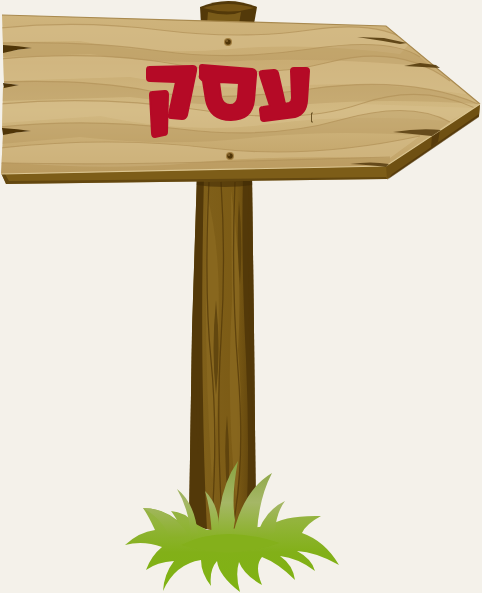
<!DOCTYPE html>
<html lang="he">
<head>
<meta charset="utf-8">
<title>עסק</title>
<style>
:root{--paper:#f4f1ea;--red:#b50a26;--edge:#7d5d18;--dark:#4f3508;--grain:#b3935a;--light:#dac28e;--post:#7c5b15;--post-dark:#533909;--post-light:#8b6a20}
html,body{margin:0;background:var(--paper);overflow:hidden}
svg{display:block;width:482px;height:593px}
.edge{fill:var(--edge)}
.dark{fill:var(--dark)}
.lettering{fill:var(--red);stroke:var(--red);stroke-width:2;stroke-linejoin:round}
.grain{fill:none;stroke:var(--grain);stroke-width:1.2;opacity:.75}
.shine{fill:var(--light);opacity:.5}
.shade{fill:var(--grain);opacity:.35}
.post-dark{fill:var(--post-dark)}
.post-light{fill:var(--post-light)}
.post-line{fill:none;stroke:var(--post-dark);stroke-width:1.3;opacity:.75}
</style>
</head>
<body>
<svg viewBox="0 0 482 593" role="img" aria-label="שלט עץ: עסק">
<defs>
<linearGradient id="board-wood" x1="0" y1="0" x2="0" y2="1">
<stop offset="0" stop-color="#cfb47c"/><stop offset=".3" stop-color="#c9ac73"/><stop offset=".6" stop-color="#d2b982"/><stop offset="1" stop-color="#bf9f63"/>
</linearGradient>
<linearGradient id="post-wood" x1="0" y1="0" x2="1" y2="0">
<stop offset="0" stop-color="#5f430c"/><stop offset=".2" stop-color="#80601a"/><stop offset=".7" stop-color="#7c5b15"/><stop offset="1" stop-color="#5a3f0b"/>
</linearGradient>
<linearGradient id="grass-green" gradientUnits="userSpaceOnUse" x1="0" y1="465" x2="0" y2="590">
<stop offset="0" stop-color="#9fb062"/><stop offset=".45" stop-color="#93b43c"/><stop offset=".7" stop-color="#82b018"/><stop offset="1" stop-color="#7fb312"/>
</linearGradient>
<linearGradient id="blade-green" gradientUnits="userSpaceOnUse" x1="0" y1="460" x2="0" y2="545">
<stop offset="0" stop-color="#87a33f"/><stop offset=".5" stop-color="#a5b766"/><stop offset="1" stop-color="#84b01b"/>
</linearGradient>
<clipPath id="board-clip"><path id="board-face" d="M2 15L386 26L480 104L386 166L1 174L3 134L30 131L2 129L3 87L19 85L4 83L3 52L31 48L3 46Z"/></clipPath>
<clipPath id="post-clip"><path id="post-shape" d="M197 175H252L254 330L256 525Q222 540 189 522L192 330Z"/></clipPath>
<g id="nail"><ellipse rx="4" ry="4" fill="#a17e40"/><circle r="2.8" class="dark"/><circle cx="-1" cy="-1" r="1" fill="#8a6930"/></g>
</defs>

<rect width="482" height="593" fill="var(--paper)"/>

<g id="post">
<path class="post-dark" d="M200 7Q228 -5 257 7L254 24H201Z"/>
<path fill="#745313" d="M203 8Q228 0 254 8Q229 15 203 8Z"/>
<path class="post-light" d="M208 12Q229 17 241 12L239 24H207Z" opacity=".7"/>
<use href="#post-shape" fill="url(#post-wood)"/>
<g clip-path="url(#post-clip)">
<path class="post-dark" d="M196 175H204Q201 300 203 400Q204 470 207 530H186Z"/>
<path class="post-dark" d="M243 175H255L259 530H246Q250 450 246 360Q241 260 243 175Z"/>
<path class="post-light" d="M207 195Q222 250 218 340Q220 400 212 480Q203 350 207 195ZM231 190Q243 270 238 350Q245 430 236 500Q226 400 232 300Z" opacity=".75"/>
<path class="post-dark" d="M216 300Q221 350 216 395Q211 350 216 300ZM198 340Q202 400 198 455Q194 400 198 340ZM239 200Q243 240 240 285Q236 240 239 200ZM227 415Q231 460 228 500Q223 455 227 415Z" opacity=".7"/>
<path class="post-line" d="M209 182Q204 290 211 360T212 520M221 182Q226 260 221 340T222 520M235 182Q231 280 238 370T234 520M249 182Q247 290 252 400T249 520"/>
<path d="M190 175H260V184Q225 190 190 184Z" fill="#3e2905" opacity=".55"/>
</g>
</g>

<g id="board">
<path class="edge" d="M1 173L386 165L480 103L479 116L387 179L6 184Z"/>
<path class="dark" d="M1 173L6 184L387 179L386 177L9 181L5 174Z" opacity=".55"/>
<path d="M386 165L480 103L479 116L387 179Z" fill="#6f5012"/>
<path class="dark" d="M392 174L440 141L479 114V117L387 180ZM432 136L440 130L438 142L431 147Z" opacity=".75"/>
<use href="#board-face" fill="url(#board-wood)"/>
<g clip-path="url(#board-clip)">
<path class="shine" d="M0 27Q80 20 160 30T310 30T410 43L400 54Q310 42 230 49T80 41L0 42Z"/>
<path class="shine" d="M0 59Q100 50 180 65T330 62T450 81L472 95Q370 80 290 86T130 77L0 81Z"/>
<path class="shine" d="M0 104Q100 95 200 110T360 104L475 108L450 121Q350 113 270 124T100 116L0 123Z"/>
<path class="shine" d="M0 148Q110 136 210 148T420 136L390 158Q270 155 190 163T0 162Z"/>
<path class="shade" d="M0 43Q90 41 160 51T310 49T420 57L432 67Q320 57 240 61T90 54L0 57Z"/>
<path class="shade" d="M0 82Q90 79 150 91T310 89T478 104Q390 98 310 104T130 97L0 101Z"/>
<path class="shade" d="M0 127Q90 118 180 129T340 120T450 122L430 136Q330 129 250 138T80 137L0 144Z"/>
<path class="shade" d="M0 163Q110 165 210 162T390 157V168L0 176Z"/>
<path class="grain" d="M0 28Q80 20 160 30T310 30T410 43M0 43Q90 41 160 51T310 49T420 57M0 59Q100 50 180 65T330 62T450 81M0 82Q90 79 150 91T310 89T478 104M0 104Q100 95 200 110T360 104T475 108M0 127Q90 118 180 129T340 120T450 122M0 148Q110 136 210 148T420 136M0 163Q110 165 210 162T390 157"/>
</g>
<path d="M2 15L386 26L480 104" fill="none" stroke="#a98a4f" stroke-width="1.2"/>
<path d="M1 174L386 166L480 104" fill="none" stroke="#dcc692" stroke-width="1.2"/>
<g id="cracks" class="dark">
<path d="M3 45Q19 46 32 48Q18 49 3 53ZM3 83L19 85L4 88ZM2 128Q18 129 31 131Q16 132 3 135Z"/>
<path d="M407 43L384 38L357 37L383 41L400 44ZM436 65L420 63L404 66L440 68Z" opacity=".85"/>
<path d="M441 130Q419 128 393 132Q412 134 432 136ZM389 164Q371 161 350 164Q370 165 386 167Z" opacity=".8"/>
</g>
<use href="#nail" x="228" y="42"/>
<use href="#nail" x="230" y="156"/>
</g>

<g id="lettering" class="lettering" role="img" aria-label="עסק">
<path d="M149 67L193 66Q197 66 196 71L187 115Q186 119 182 119L171 118Q168 118 169 114L176 82L150 81Q147 81 147 78L147 70Q147 67 149 67Z"/>
<path d="M152 92L165 91Q168 91 168 95L167 132Q167 135 164 135L155 137Q152 137 152 133L150 95Q150 92 152 92Z"/>
<path fill-rule="evenodd" d="M202 65L252 69Q257 70 256 76L254 100Q252 120 231 120Q210 120 206 100L203 81L201 79Q199 78 200 75V67Q200 65 202 65ZM219 82L221 97Q223 105 230 105Q237 105 238 97L239 83Z"/>
<path d="M262 71L274 70Q277 70 278 73L285 104L289 103Q292 102 292 98L291 71Q291 68 294 68L306 68Q309 68 309 71L307 101Q306 114 295 117L264 121Q261 121 261 118L260 110Q260 107 263 107L270 106L260 75Q259 71 262 71Z"/>
</g>
<path id="text-caret" d="M313 113H311.500V122H313" fill="none" stroke="#6d5526" stroke-width="1"/>

<g id="grass">
<path fill="url(#grass-green)" d="M125 545Q139 532 155 530Q148 515 143 508Q162 508 177 520Q172 512 171 511Q185 512 194 523L207 530L248 528L269 526Q284 515 321 516Q306 524 302 533Q325 541 339 565Q316 552 297 551Q312 559 315 571Q298 558 280 556Q293 565 295 580Q278 563 262 557Q254 566 262 585Q244 575 239 562Q235 575 240 592Q219 576 217 561Q209 570 211 586Q201 573 201 560Q175 564 163 591Q164 574 174 561Q157 562 146 570Q151 556 162 547Q143 540 125 545Z"/>
<g fill="url(#blade-green)">
<path d="M191 540Q190 511 177 489Q195 503 198 535Z"/>
<path d="M212 540Q211 510 205 491Q219 505 219 529Z"/>
<path d="M218 545Q216 492 238 461Q231 496 235 520L231 545Z"/>
<path d="M231 545Q240 492 272 473Q259 498 257 532L245 548Z"/>
<path d="M255 541Q263 511 285 501Q276 513 275 532Z"/>
<path d="M170 539Q164 520 143 508Q171 508 190 537Z"/>
</g>
<path d="M181 545Q222 524 280 543Q230 561 181 545Z" fill="#84b01b"/>
</g>
</svg>
</body>
</html>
- - - -
(YOUR TASK): Working from the listing above, pick out every line that has "grass" and copy it.

(SOLUTION TO THE EXERCISE):
<linearGradient id="grass-green" gradientUnits="userSpaceOnUse" x1="0" y1="465" x2="0" y2="590">
<g id="grass">
<path fill="url(#grass-green)" d="M125 545Q139 532 155 530Q148 515 143 508Q162 508 177 520Q172 512 171 511Q185 512 194 523L207 530L248 528L269 526Q284 515 321 516Q306 524 302 533Q325 541 339 565Q316 552 297 551Q312 559 315 571Q298 558 280 556Q293 565 295 580Q278 563 262 557Q254 566 262 585Q244 575 239 562Q235 575 240 592Q219 576 217 561Q209 570 211 586Q201 573 201 560Q175 564 163 591Q164 574 174 561Q157 562 146 570Q151 556 162 547Q143 540 125 545Z"/>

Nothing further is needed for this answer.